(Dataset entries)

--- START ---

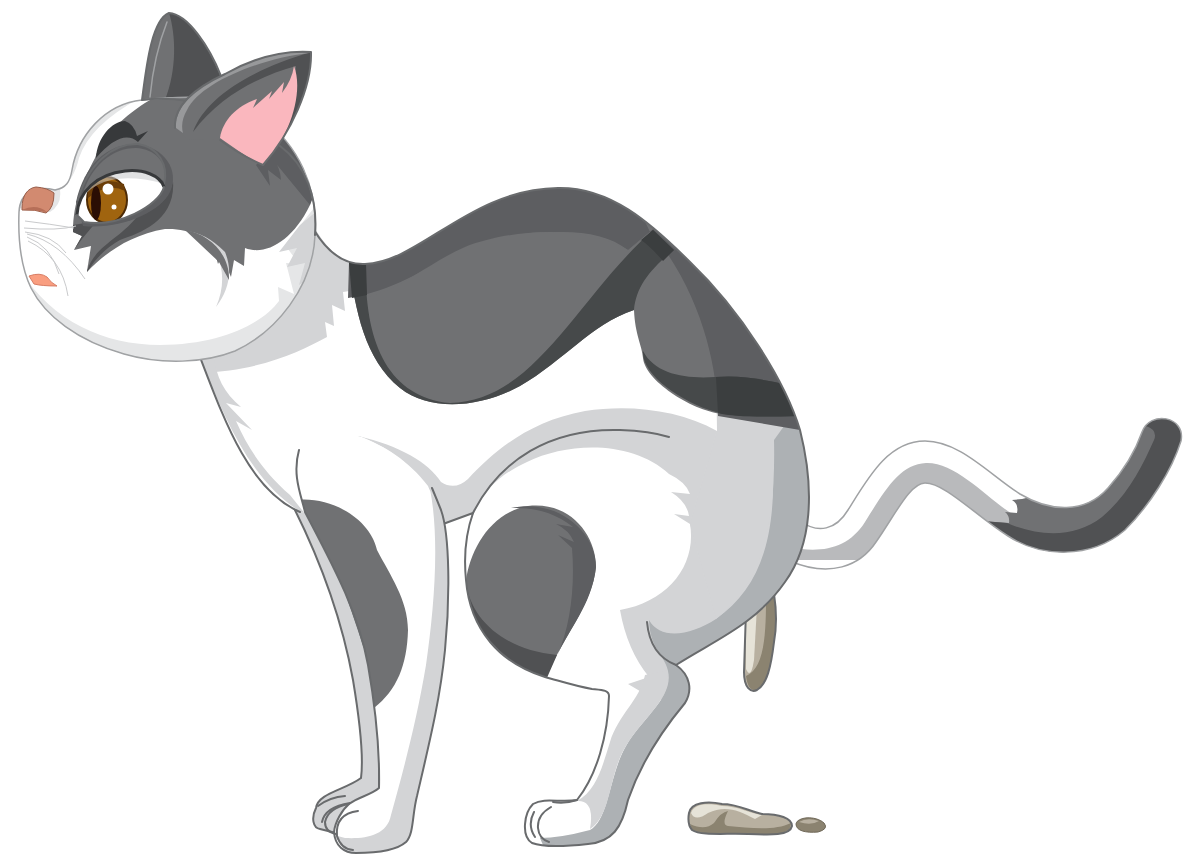
<!DOCTYPE html>
<html lang="en">
<head>
<meta charset="utf-8">
<title>Crouching cat</title>
<style>
:root{--paper:#fff;--line:#696b6d;--soft-line:#a0a2a4;--shade:#d3d4d6;--shade-deep:#adb1b4;--pale:#e5e6e7;--fur:#707173;--fur-mid:#5d5e61;--fur-dark:#505153;--fur-edge:#46494a;--fur-deep:#3b3e3f;--ear:#fab7be;--nose:#d28a70;--lip:#f99e80;--iris:#a0640f;--stool:#b8b0a0;--stool-dark:#8b8370;--stool-light:#e6e3d8}
html,body{margin:0;background:var(--paper);overflow:hidden}
svg{display:block;width:1200px;height:867px}
.white{fill:var(--paper)}
.shade{fill:var(--shade)}
.deep{fill:var(--shade-deep)}
.pale{fill:var(--pale)}
.fur{fill:var(--fur)}
.fur-mid{fill:var(--fur-mid)}
.fur-dark{fill:var(--fur-dark)}
.fur-edge{fill:var(--fur-edge)}
.fur-deep{fill:var(--fur-deep)}
.line{fill:none;stroke:var(--line);stroke-width:2;stroke-linecap:round;stroke-linejoin:round}
.soft{fill:none;stroke:var(--soft-line);stroke-width:1.5;stroke-linecap:round;stroke-linejoin:round}
.whisker{fill:none;stroke:#c9cacc;stroke-width:1}
</style>
</head>
<body>
<svg viewBox="0 0 1200 867" role="img" aria-label="Grey and white cat crouching to relieve itself">
<defs>
<path id="tail" d="M800 521C818 534 836 530 848 510C868 478 888 441 925 441C960 441 990 475 1020 494C1050 512 1085 514 1108 488C1125 469 1135 452 1142 432C1150 410 1186 416 1181 441C1172 470 1150 505 1125 530C1090 560 1040 557 1008 536C975 515 945 483 925 483C910 483 895 515 876 542C860 566 830 578 790 561Z"/>
<path id="torso" d="M300 200C318 238 335 265 365 264C420 262 470 189 558 188C610 187 650 222 690 262C740 310 785 380 800 430C815 490 812 545 785 582C755 625 715 640 676 665C690 675 693 690 685 703C660 733 640 765 628 800C622 828 612 842 588 844C570 846 545 848 532 843C521 836 524 813 533 804C545 797 560 803 577 800C597 775 608 735 609 696C609 690 602 690 592 689C575 686 560 681 545 677C500 663 470 630 466 580C463 550 467 530 473 513L443 524L300 512C250 490 226 425 200 357L220 300Z"/>
<path id="foreleg" d="M299 450C292 475 301 495 305 512C330 560 358 610 368 665C375 705 380 745 379 788C371 795 358 797 349 804C342 810 335 822 334 832C335 846 344 853 356 853C376 853 397 850 406 842C414 834 412 815 417 796C430 740 440 700 445 650C450 600 450 535 441 510C420 465 380 440 340 430Z"/>
<path id="far-leg" d="M294 508C325 570 343 625 353 680C360 722 364 755 361 778C345 790 318 793 316 808C311 818 313 828 320 829L340 834L350 806L379 792V690L320 515Z"/>
<path id="head" d="M19 212C20 190 38 186 55 190C66 188 70 182 72 170C78 135 105 104 142 100C180 96 228 92 262 118C298 145 318 186 315 235C313 287 276 332 235 351C205 363 162 365 124 354C78 341 45 316 31 288C20 265 18 238 19 212Z"/>
<clipPath id="in-tail"><use href="#tail"/></clipPath>
<clipPath id="in-torso"><use href="#torso"/></clipPath>
<clipPath id="in-foreleg"><use href="#foreleg"/></clipPath>
<clipPath id="in-head"><use href="#head"/></clipPath>
<clipPath id="in-eye"><path d="M77 215C78 192 97 174 125 171C143 169 160 175 164 187C159 206 117 228 84 222Z"/></clipPath>
</defs>

<g id="tail-group">
<use href="#tail" class="white"/>
<g clip-path="url(#in-tail)">
<path fill="#b9babc" d="M780 545C815 554 846 552 865 522C885 490 900 464 926 463C955 462 985 496 1012 514L1010 560H780Z"/>
<path class="fur" d="M982 521L1009 523Q1010 516 1005 512L1017 513Q1019 504 1012 500L1022 499L1100 480L1130 400H1200V570H1000Z"/>
<path class="fur-dark" d="M982 521L1007 523C1040 537 1075 538 1102 517C1128 495 1142 467 1154 440Q1158 430 1146 426L1150 400H1200V570H970Z"/>
</g>
<use href="#tail" class="soft"/>
</g>

<g id="droppings">
<path fill="var(--stool)" d="M746 610L744 672C744 688 751 693 757 690C767 684 771 667 774 642Q778 620 774 594Z"/>
<path fill="var(--stool-light)" d="M746 612L746 669Q751 680 754 660L757 606Z"/>
<path fill="var(--stool-dark)" d="M766 600C766 640 763 669 746 676Q748 692 757 690C767 684 771 667 774 642Q778 620 774 594Z"/>
<path class="line" stroke="#6f6858" d="M746 610L744 672C744 688 751 693 757 690C767 684 771 667 774 642Q778 620 774 594"/>
<path fill="var(--stool)" d="M689 813C691 802 708 801 722 804C738 804 748 811 762 814C779 814 792 818 792 826C790 836 770 835 748 834C726 833 701 836 692 830Q687 824 689 813Z"/>
<path fill="var(--stool-light)" d="M691 813C694 803 709 803 722 806C738 806 748 813 762 815L755 819C738 810 725 805 708 813Q695 822 691 813Z"/>
<path fill="var(--stool-dark)" d="M690 824Q705 831 714 823Q721 812 728 811Q721 825 728 826C750 828 775 831 791 823C791 837 768 835 748 834C726 833 701 836 692 830Z"/>
<path class="line" stroke="#6f6858" stroke-width="1.5" d="M689 813C691 802 708 801 722 804C738 804 748 811 762 814C779 814 792 818 792 826C790 836 770 835 748 834C726 833 701 836 692 830Q687 824 689 813Z"/>
<path fill="var(--stool-dark)" stroke="#6f6858" d="M796 824C797 817 815 815 824 823Q829 829 818 832C806 833 796 831 796 824Z"/>
<path fill="var(--stool)" d="M799 822Q807 817 819 821Q811 826 799 822Z"/>
</g>

<g id="far-leg-group">
<use href="#far-leg" class="shade"/>
<use href="#far-leg" class="line"/>
<path class="line" d="M318 806Q330 797 345 796M322 822Q325 807 350 803"/>
</g>

<g id="body">
<use href="#torso" class="white"/>
<g clip-path="url(#in-torso)">
<path class="shade" d="M190 372C250 375 300 352 327 337L325 322L334 326L332 305L345 311L343 292L356 290L350 262L310 220L190 330Z"/>
<path class="shade" d="M200 357C225 420 252 485 306 515L290 495C262 470 248 448 236 421L252 430L226 403L241 407C224 393 216 376 214 357Z"/>
<path class="shade" d="M358 436C400 446 428 462 441 482Q455 491 468 479C495 450 530 421 585 411C630 404 680 410 717 431L716 360L830 400V680L655 700L628 684L649 677Q627 650 620 610C668 602 697 565 690 524L674 514L689 516Q687 502 671 492L690 494Q686 482 669 474C632 440 568 442 527 462C492 478 474 500 466 540L443 524L428 486C408 460 385 446 358 436Z"/>
<path class="deep" d="M717 380C745 385 775 390 773 470C775 545 757 590 716 619C690 636 660 640 649 620C650 650 665 655 668 671C674 697 643 717 626 746C609 775 609 820 590 830Q560 838 540 838L545 850H635L700 690L840 580V380Z"/>
<path class="shade" d="M645 675C640 700 618 715 610 742C602 767 597 790 577 801Q595 800 590 829C612 815 608 775 626 746C642 718 674 698 667 670Z"/>
<path class="shade" d="M717 431V414L792 415L774 440C776 530 760 585 716 619L690 524Z"/>
<path id="saddle" class="fur" d="M349 262C355 310 365 360 400 388C430 412 480 408 520 386C565 360 590 325 634 310C635 335 642 345 643 358C645 380 690 410 722 414L792 416L830 400L690 180H470Z"/>
<path class="fur-mid" d="M348 298C430 285 450 232 555 232C585 231 610 236 628 250L670 215L830 390L800 430L718 416C717 370 705 310 667 253L650 232L630 190L558 170L470 190L349 262Z"/>
<path class="fur" d="M628 250C580 222 505 231 465 247C430 262 400 290 367 297C372 350 392 395 450 403C530 402 570 330 628 250Z"/>
<path class="fur-edge" d="M349 262L366 264C364 340 387 397 450 403C535 401 575 300 653 230L674 250C650 269 636 287 634 310C590 325 565 360 520 386C480 408 430 412 400 388C365 360 355 310 349 262Z"/>
<path class="fur-deep" d="M628 251L653 230L674 250L663 261Q650 246 641 240Z"/>
<path class="fur-deep" d="M349 262L366 264L367 295L352 298Z"/>
<path class="fur-edge" d="M643 351C655 374 685 379 715 377C740 375 760 379 785 384L800 416C760 417 733 417 716 412C681 402 641 374 643 351Z"/>
<path class="fur-deep" d="M716 377C740 375 760 379 785 384L800 416C760 417 733 417 718 413Z"/>
<path id="thigh-patch" class="fur" d="M466 581C470 548 492 512 528 506C570 501 596 535 596 567C592 605 564 635 545 680L455 675Z"/>
<path class="fur-mid" d="M511 508C555 498 596 530 596 567C592 605 568 630 557 656C571 625 575 585 572 548L558 535L574 542Q569 530 556 524L573 527C555 513 535 507 511 508Z"/>
<path class="fur-dark" d="M466 581C470 620 505 650 557 655L546 680L480 680L450 590Z"/>
</g>
<path class="line" d="M314 230C326 250 343 265 365 264C420 262 470 189 558 188C610 187 650 222 690 262C740 310 785 380 800 430C815 490 812 545 785 582C755 625 715 640 676 665C690 675 693 690 685 703C660 733 640 765 628 800C622 828 612 842 588 844C570 846 545 848 532 843C521 836 524 813 533 804C545 797 560 803 577 800C597 775 608 735 609 696C609 690 602 690 592 689C575 686 560 681 545 677C500 663 470 630 466 580C463 550 467 530 473 513L443 524M200 357C226 425 250 490 300 512"/>
<path class="line" d="M473 513C500 460 550 428 620 430Q650 431 669 437M647 622Q650 655 676 665M577 800Q565 804 553 802M551 807Q537 815 538 828Q539 839 549 842M534 812Q527 825 535 837"/>
</g>

<g id="foreleg-group">
<use href="#foreleg" class="white"/>
<g clip-path="url(#in-foreleg)">
<path class="shade" d="M358 436C400 446 425 465 430 489C440 540 434 610 426 665C416 725 402 775 391 815C387 836 365 839 345 838L334 835L350 858H420L470 520L400 430Z"/>
<path class="fur" d="M296 500C330 496 370 518 377 550C390 575 408 600 408 630C407 665 397 690 374 708L340 590Z"/>
</g>
<path class="line" d="M299 450C292 475 301 495 305 512C330 560 358 610 368 665C375 705 380 745 379 788C371 795 358 797 349 804C342 810 335 822 334 832C335 846 344 853 356 853C376 853 397 850 406 842C414 834 412 815 417 796C430 740 440 700 445 650C450 600 450 535 441 510L432 488"/>
<path class="line" d="M358 811Q335 814 337 836Q341 849 353 850M349 804Q328 808 325 822Q325 832 336 834"/>
</g>

<g id="head-group">
<path class="fur" d="M142 102C146 70 151 20 169 13C188 14 210 48 222 80L205 115Z"/>
<path class="fur-dark" d="M169 13C188 14 210 48 222 80L202 110L165 100C177 70 176 35 169 13Z"/>
<path class="line" d="M142 100C146 70 151 20 169 13C188 14 210 48 221 76"/>
<path class="soft" d="M150 97Q154 55 167 22"/>
<use href="#head" class="white"/>
<g clip-path="url(#in-head)">
<path class="pale" d="M19 268C50 320 103 345 160 345C220 345 262 324 279 301L278 287L294 294L286 263L299 264L285 245L320 200V380H10Z"/>
<path class="shade" d="M300 225L279 252L297 248L287 267L305 263L299 285L310 278L305 300L330 260V200Z"/>
<path class="pale" d="M19 208L50 212Q62 205 60 190Q74 180 79 158Q90 125 140 98L100 95L60 150V185L15 185Z"/>
<path class="fur" d="M150 100C125 115 103 135 95 158C83 181 73 201 73 232L82 236L74 250L91 246L87 272C105 253 130 235 165 229C190 228 207 238 214 250L218 264L222 256L231 277L234 260L244 266L245 248C265 256 292 242 310 205L318 160L250 90Z"/>
<path class="fur-mid" d="M256 165L270 186L268 170L281 180Q280 166 273 160L310 205L320 180L285 135Z"/>
<path class="fur-dark" d="M73 225L97 221L82 239L74 250L91 246L87 271C95 245 121 239 139 214C160 209 170 196 173 181C176 220 141 233 120 240Q100 251 87 272L91 246L74 250L82 236L73 232Z"/>
<path class="shade" d="M214 250C224 265 225 287 216 307C229 290 233 271 225 252Q205 232 185 231Q205 238 214 250Z"/>
<path class="fur" d="M185 230C210 234 230 255 229 280L219 262Z"/>
</g>
<use href="#head" class="soft"/>
<path class="line" d="M142 100Q165 97 187 101M280 146C306 165 318 198 315 235"/>
<g id="near-ear">
<path class="fur" d="M175 128C173 105 195 88 225 74C250 60 280 50 311 52C312 87 291 133 263 165L220 139L188 140Z"/>
<path class="fur-dark" d="M193 132C205 98 250 70 311 52C312 87 291 133 263 165C280 133 295 99 296 66C264 75 222 93 193 132Z"/>
<path fill="#98999b" d="M176 128C174 108 195 88 225 74C250 60 280 50 309 53C258 59 200 83 187 110Q180 122 183 133Z"/>
<path fill="var(--ear)" d="M220 138C223 120 237 106 257 99L253 108L272 91L269 99L284 82L282 93Q292 80 294 66C304 92 290 139 262 165C248 158 233 147 220 138Z"/>
<path class="line" d="M175 128C173 105 195 88 225 74C250 60 280 50 311 52C312 87 291 133 263 165Q240 155 220 140"/>
</g>
<g id="eye">
<path class="fur-mid" d="M76 202C84 164 109 143 137 144C164 147 180 170 170 192C161 211 122 230 83 226Z"/>
<path class="fur" d="M83 194C91 166 112 148 136 148C155 149 168 162 165 182Q137 161 104 177Z"/>
<path class="line" stroke="#3b3e3f" d="M78 200C88 163 114 143 138 144C158 147 169 165 164 184"/>
<path fill="#37393b" d="M96 158C97 138 112 121 125 121Q134 124 137 136L148 131L138 142Q122 128 96 158Z"/>
<g clip-path="url(#in-eye)">
<path class="white" d="M70 160H170V230H70Z"/>
<ellipse cx="107" cy="200" rx="20" ry="23" fill="var(--iris)" stroke="#4d2b06" stroke-width="2"/>
<path fill="#6c3e08" d="M88 190Q100 176 124 184L125 191Q108 182 88 198Z"/>
<ellipse cx="96" cy="203" rx="5" ry="17" fill="#2b0e04"/>
<path fill="#c6c8ca" opacity=".55" d="M75 210Q95 165 165 184V160H75Z"/>
<circle cx="108" cy="189" r="5.5" class="white"/>
<circle cx="114" cy="207" r="2.5" class="white"/>
</g>
<path fill="none" stroke="#37393b" stroke-width="3" d="M77 215C78 192 97 174 125 171C143 169 160 175 164 187"/>
<path class="line" stroke="#37393b" d="M164 187C159 206 117 228 84 222L77 215"/>
</g>
<g id="muzzle">
<path fill="var(--nose)" stroke="#985d49" d="M22 208C22 195 28 188 36 187Q48 188 54 193Q54 208 46 213Q35 209 22 210Z"/>
<path fill="#b66f58" d="M22 210Q36 203 47 212Q35 210 22 210Z"/>
<path fill="var(--lip)" stroke="#d87d64" d="M29 276Q40 272 47 277Q51 283 57 286Q42 286 34 284Z"/>
<path class="whisker" d="M25 221Q50 224 74 228M24 228Q58 231 76 226M25 232Q53 235 66 253M27 234Q60 242 85 279M27 237Q51 246 59 274M28 241Q62 257 68 296"/>
</g>
</g>
</svg>
</body>
</html>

--- END ---

From the data above, output exactly the lines between the one containing "250C580 222 505" and the one containing "262L366 264C364 340", counting both of them.

<path class="fur" d="M628 250C580 222 505 231 465 247C430 262 400 290 367 297C372 350 392 395 450 403C530 402 570 330 628 250Z"/>
<path class="fur-edge" d="M349 262L366 264C364 340 387 397 450 403C535 401 575 300 653 230L674 250C650 269 636 287 634 310C590 325 565 360 520 386C480 408 430 412 400 388C365 360 355 310 349 262Z"/>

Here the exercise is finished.